__Task details__: Please copy each line in the records below that contains the string "margin".
*** Data in this exercise Section Begins ***
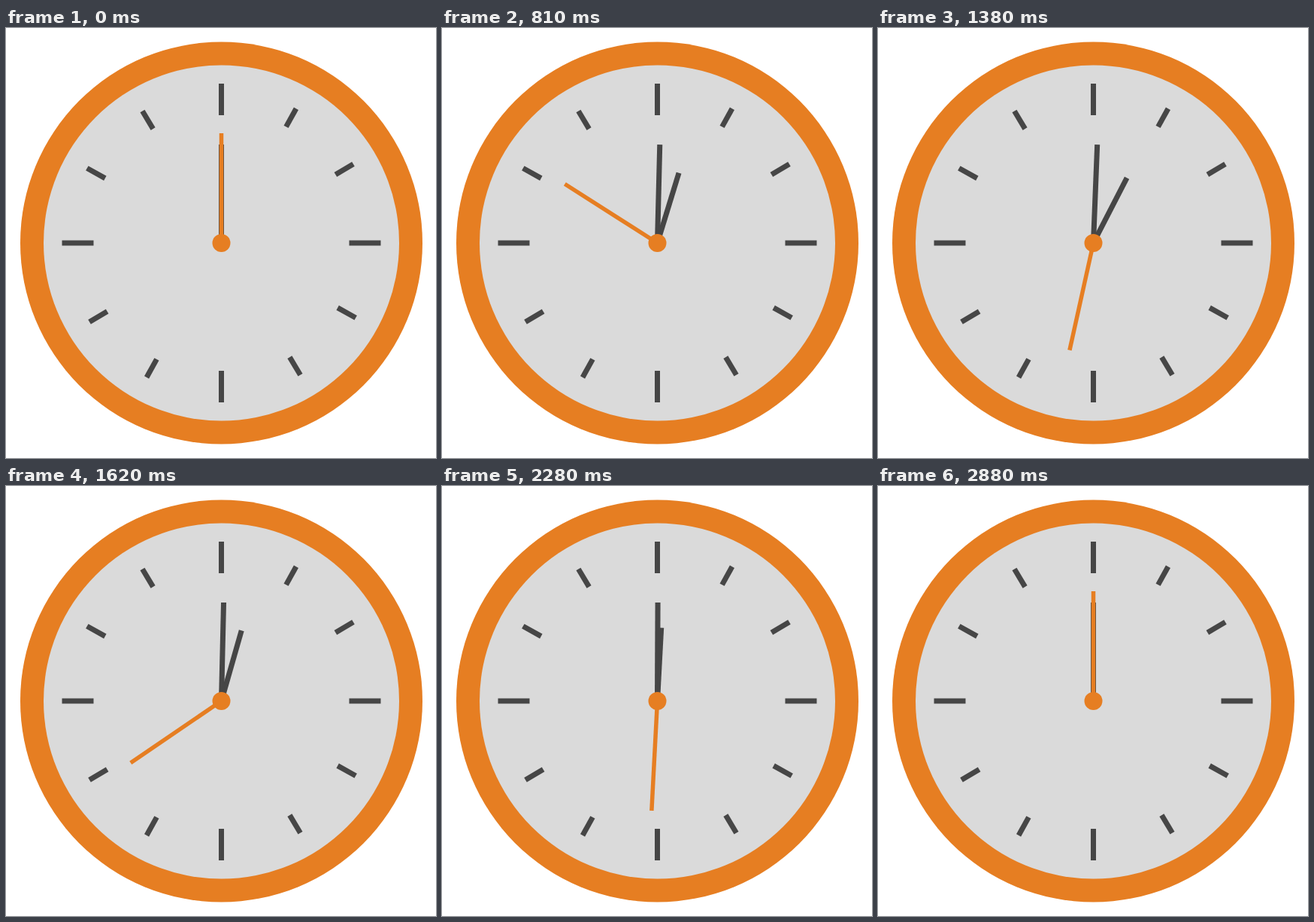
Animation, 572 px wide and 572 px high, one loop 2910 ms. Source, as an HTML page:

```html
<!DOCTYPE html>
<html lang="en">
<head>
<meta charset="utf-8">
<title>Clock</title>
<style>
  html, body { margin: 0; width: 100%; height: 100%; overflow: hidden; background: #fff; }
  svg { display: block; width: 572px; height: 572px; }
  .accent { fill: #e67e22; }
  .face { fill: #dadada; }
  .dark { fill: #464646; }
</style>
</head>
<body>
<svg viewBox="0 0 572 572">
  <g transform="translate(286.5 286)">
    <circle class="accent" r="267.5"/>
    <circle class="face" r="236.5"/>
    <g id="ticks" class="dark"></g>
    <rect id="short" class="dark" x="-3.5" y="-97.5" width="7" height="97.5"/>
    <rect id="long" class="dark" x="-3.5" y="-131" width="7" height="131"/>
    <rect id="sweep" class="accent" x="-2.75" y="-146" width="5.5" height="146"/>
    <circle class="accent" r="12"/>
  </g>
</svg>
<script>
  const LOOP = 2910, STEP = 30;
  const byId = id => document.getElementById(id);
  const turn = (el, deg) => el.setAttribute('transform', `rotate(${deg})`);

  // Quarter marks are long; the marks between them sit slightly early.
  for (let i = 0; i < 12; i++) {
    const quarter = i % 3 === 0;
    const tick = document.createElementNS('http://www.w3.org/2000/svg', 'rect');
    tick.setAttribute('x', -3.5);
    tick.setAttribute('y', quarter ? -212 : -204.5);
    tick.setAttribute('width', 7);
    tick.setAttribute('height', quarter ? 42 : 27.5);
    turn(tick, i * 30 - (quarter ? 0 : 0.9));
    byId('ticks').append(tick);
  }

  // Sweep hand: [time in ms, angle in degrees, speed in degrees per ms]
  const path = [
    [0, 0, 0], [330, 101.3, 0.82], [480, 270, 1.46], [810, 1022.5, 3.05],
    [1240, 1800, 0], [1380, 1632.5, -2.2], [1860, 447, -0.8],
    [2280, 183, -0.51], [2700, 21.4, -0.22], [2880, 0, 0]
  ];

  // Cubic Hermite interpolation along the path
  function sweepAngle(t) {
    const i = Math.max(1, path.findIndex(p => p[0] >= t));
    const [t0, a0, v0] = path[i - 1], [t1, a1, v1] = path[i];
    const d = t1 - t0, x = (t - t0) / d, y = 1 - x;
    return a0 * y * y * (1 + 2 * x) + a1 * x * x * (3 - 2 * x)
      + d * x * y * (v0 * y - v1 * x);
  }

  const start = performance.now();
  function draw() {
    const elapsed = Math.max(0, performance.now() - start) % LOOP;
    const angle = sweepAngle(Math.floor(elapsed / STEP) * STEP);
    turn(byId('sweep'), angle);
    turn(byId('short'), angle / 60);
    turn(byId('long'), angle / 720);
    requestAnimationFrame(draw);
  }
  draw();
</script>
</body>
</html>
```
*** Data in this exercise Section Ends ***
*** Data in this exercise Section Begins ***
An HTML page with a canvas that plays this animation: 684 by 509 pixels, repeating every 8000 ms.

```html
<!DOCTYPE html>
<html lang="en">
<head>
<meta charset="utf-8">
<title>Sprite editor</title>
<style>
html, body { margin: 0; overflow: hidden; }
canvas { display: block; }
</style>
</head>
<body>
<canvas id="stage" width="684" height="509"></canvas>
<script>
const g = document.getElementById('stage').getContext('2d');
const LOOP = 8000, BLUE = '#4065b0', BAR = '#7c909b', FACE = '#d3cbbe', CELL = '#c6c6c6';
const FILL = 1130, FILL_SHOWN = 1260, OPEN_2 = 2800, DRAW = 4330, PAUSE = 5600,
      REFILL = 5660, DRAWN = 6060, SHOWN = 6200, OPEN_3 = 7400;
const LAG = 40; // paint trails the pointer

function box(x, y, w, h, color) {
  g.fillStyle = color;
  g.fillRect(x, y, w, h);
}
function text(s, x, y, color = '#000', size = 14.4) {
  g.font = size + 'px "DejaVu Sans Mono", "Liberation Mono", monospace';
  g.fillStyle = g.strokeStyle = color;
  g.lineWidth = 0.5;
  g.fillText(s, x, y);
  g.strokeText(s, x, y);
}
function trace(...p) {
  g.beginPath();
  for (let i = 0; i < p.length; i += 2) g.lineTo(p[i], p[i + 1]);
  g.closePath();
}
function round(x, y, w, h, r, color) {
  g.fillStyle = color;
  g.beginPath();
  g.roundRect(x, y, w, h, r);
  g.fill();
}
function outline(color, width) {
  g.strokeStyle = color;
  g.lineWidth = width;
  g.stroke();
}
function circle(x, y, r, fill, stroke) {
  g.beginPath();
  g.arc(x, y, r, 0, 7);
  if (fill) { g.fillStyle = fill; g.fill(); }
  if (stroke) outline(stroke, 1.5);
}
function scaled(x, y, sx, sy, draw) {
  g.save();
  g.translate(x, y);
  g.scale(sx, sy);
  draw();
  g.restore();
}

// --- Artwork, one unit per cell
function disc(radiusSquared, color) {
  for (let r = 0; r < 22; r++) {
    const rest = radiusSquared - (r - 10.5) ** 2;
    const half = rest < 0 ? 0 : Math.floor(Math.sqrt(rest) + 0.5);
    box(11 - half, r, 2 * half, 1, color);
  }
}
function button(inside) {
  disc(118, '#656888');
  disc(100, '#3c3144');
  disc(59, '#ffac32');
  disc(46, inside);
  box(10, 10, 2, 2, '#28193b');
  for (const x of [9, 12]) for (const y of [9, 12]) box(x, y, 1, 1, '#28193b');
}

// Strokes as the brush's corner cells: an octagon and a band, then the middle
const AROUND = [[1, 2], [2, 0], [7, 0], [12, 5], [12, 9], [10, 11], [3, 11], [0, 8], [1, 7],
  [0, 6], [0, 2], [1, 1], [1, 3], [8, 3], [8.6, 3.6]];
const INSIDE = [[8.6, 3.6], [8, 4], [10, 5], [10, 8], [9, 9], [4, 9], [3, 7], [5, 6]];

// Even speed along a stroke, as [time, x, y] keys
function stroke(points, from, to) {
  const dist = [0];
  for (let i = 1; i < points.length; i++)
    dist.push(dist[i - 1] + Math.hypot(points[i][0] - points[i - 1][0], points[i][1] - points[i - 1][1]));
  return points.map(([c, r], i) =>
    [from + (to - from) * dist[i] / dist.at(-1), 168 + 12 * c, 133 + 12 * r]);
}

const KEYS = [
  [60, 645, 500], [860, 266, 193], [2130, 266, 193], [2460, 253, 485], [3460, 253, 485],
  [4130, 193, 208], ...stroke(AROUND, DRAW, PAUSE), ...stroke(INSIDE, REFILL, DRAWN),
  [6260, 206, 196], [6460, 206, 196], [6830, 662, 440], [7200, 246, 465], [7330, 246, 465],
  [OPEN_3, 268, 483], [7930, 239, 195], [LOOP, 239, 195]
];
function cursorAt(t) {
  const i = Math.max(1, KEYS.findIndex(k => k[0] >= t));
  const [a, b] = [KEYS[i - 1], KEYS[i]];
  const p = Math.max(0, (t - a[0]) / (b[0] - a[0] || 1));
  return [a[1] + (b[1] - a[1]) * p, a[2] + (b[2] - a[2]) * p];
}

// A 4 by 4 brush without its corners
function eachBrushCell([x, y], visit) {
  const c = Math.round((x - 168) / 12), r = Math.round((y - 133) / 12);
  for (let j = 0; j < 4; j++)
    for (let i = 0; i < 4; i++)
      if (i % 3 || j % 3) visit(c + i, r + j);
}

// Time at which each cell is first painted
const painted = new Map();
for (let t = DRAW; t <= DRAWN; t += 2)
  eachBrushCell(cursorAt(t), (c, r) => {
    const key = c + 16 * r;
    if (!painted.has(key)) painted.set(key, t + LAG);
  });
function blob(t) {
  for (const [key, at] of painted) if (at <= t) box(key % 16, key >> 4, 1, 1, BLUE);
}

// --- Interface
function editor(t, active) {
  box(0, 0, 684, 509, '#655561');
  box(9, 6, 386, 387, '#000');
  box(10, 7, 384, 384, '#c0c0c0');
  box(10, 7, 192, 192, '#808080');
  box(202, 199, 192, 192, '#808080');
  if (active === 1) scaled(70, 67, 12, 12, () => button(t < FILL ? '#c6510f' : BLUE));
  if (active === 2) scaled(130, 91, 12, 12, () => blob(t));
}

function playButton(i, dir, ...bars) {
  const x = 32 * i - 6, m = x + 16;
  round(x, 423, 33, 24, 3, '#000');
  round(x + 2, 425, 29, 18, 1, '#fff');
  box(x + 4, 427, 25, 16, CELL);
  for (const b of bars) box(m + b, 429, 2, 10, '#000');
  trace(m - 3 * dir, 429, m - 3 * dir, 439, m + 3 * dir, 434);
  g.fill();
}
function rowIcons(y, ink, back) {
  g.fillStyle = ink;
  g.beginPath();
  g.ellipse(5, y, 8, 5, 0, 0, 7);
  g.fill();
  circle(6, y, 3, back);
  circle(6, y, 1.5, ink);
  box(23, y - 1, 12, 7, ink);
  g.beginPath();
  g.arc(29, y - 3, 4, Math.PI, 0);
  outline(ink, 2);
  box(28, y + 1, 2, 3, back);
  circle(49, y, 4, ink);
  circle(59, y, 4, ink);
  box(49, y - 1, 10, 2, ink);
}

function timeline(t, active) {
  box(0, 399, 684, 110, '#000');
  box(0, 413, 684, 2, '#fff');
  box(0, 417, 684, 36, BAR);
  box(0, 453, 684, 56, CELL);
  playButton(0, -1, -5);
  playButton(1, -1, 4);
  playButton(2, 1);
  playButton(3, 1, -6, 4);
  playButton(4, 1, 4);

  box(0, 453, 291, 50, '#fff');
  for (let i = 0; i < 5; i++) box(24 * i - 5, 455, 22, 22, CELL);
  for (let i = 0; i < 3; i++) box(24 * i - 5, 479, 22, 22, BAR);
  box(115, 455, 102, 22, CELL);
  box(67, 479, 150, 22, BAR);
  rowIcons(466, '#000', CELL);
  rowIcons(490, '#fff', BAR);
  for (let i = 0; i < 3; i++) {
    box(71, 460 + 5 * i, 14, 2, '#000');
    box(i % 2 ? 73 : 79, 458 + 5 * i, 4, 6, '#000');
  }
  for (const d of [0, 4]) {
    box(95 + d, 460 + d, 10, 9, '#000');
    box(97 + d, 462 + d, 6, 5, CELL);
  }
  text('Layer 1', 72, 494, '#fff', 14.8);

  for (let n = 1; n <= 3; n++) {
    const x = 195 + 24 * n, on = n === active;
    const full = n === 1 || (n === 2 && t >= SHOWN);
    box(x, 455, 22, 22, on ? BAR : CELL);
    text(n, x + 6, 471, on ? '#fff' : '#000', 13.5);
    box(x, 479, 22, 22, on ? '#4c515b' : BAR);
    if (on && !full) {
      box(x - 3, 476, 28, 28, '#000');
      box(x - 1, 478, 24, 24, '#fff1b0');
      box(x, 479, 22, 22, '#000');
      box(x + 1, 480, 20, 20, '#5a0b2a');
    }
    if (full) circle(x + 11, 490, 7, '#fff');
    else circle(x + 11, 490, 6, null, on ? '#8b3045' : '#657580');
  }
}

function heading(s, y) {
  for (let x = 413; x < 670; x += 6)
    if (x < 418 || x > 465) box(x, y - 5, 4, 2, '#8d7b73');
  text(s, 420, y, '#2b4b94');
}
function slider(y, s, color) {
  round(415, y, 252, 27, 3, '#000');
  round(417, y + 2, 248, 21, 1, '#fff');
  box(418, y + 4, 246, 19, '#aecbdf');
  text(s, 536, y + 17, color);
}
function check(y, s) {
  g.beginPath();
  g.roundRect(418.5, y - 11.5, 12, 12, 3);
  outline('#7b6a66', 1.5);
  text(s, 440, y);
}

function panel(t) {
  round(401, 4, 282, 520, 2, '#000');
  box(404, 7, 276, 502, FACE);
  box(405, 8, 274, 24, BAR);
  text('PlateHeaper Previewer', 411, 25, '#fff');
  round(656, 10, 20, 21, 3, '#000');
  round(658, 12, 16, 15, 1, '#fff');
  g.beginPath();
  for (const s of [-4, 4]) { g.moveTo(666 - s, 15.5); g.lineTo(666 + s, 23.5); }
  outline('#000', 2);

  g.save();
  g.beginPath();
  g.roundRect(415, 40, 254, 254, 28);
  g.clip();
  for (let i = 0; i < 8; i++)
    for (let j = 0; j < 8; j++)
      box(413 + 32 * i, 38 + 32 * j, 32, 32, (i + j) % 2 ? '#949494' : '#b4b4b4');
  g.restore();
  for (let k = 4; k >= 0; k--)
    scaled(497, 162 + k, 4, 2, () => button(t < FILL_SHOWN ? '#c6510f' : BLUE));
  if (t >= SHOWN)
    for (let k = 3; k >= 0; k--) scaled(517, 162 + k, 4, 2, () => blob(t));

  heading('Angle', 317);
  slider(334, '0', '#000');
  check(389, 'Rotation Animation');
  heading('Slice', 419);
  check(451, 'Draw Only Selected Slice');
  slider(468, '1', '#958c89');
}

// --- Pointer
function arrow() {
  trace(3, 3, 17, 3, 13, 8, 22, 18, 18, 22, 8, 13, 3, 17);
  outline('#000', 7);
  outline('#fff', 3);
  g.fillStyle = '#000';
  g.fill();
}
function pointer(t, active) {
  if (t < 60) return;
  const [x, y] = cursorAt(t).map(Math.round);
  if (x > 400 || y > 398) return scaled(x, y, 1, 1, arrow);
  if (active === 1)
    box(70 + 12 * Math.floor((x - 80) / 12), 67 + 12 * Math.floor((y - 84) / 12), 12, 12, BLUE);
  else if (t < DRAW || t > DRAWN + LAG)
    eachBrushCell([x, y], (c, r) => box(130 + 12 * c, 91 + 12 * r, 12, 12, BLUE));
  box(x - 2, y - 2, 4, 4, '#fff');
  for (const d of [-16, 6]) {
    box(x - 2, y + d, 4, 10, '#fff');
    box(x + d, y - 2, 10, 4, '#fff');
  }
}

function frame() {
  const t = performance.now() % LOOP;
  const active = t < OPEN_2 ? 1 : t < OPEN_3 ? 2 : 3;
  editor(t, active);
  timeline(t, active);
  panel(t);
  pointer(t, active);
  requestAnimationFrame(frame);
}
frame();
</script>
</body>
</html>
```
*** Data in this exercise Section Ends ***
__Your response__:
  html, body { margin: 0; width: 100%; height: 100%; overflow: hidden; background: #fff; }
html, body { margin: 0; overflow: hidden; }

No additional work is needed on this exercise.